> _The task_
Say how many of the lines below include the word "gloss", and write nothing else.

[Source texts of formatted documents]
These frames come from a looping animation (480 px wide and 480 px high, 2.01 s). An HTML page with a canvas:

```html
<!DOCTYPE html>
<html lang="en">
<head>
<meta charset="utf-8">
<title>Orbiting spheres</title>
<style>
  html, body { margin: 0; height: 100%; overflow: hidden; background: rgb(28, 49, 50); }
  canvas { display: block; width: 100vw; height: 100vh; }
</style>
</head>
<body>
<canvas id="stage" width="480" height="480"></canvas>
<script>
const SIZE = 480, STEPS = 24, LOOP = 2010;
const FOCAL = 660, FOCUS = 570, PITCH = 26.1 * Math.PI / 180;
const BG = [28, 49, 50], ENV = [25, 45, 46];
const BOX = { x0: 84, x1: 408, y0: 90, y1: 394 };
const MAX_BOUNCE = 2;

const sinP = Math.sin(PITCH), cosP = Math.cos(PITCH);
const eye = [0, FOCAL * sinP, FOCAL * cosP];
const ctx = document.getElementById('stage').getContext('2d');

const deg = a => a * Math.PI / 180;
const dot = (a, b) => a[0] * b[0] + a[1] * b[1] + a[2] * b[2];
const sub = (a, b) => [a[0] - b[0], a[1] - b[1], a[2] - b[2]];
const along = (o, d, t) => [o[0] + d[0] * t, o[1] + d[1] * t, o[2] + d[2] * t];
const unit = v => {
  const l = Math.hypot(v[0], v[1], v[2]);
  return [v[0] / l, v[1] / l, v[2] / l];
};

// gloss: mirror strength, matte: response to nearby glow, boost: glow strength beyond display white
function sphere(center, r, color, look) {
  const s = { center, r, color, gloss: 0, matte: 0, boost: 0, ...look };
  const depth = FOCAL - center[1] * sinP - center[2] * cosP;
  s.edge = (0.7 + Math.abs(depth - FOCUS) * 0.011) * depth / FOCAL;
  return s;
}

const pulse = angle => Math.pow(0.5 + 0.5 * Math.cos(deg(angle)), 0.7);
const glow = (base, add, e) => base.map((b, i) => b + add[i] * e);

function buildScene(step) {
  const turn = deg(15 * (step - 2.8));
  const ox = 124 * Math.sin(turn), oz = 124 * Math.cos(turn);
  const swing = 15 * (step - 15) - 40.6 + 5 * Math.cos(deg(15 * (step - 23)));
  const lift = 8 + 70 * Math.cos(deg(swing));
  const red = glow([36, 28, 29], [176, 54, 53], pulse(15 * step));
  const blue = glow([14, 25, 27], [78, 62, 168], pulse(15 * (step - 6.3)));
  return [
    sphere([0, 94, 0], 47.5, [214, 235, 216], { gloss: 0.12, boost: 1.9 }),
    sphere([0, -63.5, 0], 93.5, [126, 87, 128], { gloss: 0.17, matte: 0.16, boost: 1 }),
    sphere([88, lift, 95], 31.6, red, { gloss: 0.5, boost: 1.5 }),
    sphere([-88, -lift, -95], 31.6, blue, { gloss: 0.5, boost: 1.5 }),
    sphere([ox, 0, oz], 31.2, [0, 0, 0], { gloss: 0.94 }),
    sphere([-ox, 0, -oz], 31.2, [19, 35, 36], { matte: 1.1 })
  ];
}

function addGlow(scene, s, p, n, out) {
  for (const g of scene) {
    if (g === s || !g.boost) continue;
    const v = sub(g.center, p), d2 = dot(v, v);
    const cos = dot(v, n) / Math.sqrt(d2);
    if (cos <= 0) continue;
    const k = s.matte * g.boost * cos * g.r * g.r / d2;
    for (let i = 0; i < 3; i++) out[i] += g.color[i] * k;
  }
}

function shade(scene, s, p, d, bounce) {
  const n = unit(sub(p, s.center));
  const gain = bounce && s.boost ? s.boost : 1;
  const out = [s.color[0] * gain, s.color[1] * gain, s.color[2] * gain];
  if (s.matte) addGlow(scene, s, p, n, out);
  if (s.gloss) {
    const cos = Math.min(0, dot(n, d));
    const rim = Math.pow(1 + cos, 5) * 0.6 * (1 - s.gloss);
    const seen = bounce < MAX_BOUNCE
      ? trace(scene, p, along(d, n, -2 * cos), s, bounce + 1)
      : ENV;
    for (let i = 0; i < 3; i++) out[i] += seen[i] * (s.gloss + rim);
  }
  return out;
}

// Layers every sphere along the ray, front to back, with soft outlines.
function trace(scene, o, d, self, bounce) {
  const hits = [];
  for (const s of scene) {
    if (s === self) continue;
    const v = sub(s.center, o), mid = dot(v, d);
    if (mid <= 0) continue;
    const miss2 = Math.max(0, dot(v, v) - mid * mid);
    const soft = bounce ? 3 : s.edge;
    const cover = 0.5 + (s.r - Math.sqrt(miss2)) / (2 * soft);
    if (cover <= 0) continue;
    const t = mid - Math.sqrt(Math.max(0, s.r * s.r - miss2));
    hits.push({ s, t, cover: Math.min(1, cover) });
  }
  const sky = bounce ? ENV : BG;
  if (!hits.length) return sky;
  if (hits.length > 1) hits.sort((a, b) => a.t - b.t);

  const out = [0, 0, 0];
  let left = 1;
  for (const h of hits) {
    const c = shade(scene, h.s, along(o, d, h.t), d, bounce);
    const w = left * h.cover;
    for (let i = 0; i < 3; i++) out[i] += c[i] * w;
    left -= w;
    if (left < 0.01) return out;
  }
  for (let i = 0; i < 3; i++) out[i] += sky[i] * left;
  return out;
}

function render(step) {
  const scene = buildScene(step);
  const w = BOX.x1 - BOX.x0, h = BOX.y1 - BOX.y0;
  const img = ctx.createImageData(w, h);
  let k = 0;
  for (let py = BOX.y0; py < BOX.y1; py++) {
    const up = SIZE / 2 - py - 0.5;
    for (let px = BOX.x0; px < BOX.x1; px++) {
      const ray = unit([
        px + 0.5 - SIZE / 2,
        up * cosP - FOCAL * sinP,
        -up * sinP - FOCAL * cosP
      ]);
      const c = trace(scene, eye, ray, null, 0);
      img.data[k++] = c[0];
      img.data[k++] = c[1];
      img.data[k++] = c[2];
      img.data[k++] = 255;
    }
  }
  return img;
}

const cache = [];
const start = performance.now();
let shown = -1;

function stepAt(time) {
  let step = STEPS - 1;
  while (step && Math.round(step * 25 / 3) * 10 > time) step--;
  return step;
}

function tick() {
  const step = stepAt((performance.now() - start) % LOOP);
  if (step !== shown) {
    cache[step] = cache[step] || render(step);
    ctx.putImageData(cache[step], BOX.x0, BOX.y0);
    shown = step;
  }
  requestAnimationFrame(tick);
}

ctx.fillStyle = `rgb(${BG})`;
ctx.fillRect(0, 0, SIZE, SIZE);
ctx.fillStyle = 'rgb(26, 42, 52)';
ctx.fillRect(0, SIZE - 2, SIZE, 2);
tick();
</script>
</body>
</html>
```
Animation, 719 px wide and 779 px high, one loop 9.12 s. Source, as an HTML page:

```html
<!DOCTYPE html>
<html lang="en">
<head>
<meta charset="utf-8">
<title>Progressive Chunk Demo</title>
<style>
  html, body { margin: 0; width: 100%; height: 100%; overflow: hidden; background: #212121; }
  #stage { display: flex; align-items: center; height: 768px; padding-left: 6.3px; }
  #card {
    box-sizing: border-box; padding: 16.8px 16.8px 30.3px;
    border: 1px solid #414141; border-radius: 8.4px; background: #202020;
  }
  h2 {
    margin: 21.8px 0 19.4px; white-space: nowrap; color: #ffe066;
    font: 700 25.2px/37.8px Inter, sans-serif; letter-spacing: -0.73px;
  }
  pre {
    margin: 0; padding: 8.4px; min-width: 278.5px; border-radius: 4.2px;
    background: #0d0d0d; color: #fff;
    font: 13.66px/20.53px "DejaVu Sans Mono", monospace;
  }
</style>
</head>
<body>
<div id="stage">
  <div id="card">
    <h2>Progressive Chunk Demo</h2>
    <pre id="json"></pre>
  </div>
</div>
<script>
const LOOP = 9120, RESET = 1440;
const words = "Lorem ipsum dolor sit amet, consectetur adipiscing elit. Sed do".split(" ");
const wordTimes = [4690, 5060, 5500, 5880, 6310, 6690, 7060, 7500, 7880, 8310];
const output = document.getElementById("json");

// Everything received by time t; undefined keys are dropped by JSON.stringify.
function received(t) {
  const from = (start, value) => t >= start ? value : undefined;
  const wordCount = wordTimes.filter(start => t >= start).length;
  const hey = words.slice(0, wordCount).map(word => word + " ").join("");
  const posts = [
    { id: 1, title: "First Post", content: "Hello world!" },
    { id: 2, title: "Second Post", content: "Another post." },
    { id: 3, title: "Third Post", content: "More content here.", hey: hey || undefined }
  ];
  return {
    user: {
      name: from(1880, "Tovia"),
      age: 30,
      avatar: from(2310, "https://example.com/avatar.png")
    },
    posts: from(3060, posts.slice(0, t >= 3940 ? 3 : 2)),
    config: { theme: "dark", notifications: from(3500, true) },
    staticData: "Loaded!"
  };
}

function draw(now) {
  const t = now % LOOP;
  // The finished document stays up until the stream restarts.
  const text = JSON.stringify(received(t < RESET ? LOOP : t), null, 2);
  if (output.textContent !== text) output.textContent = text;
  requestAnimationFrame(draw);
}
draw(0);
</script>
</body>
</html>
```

> _The answer_
10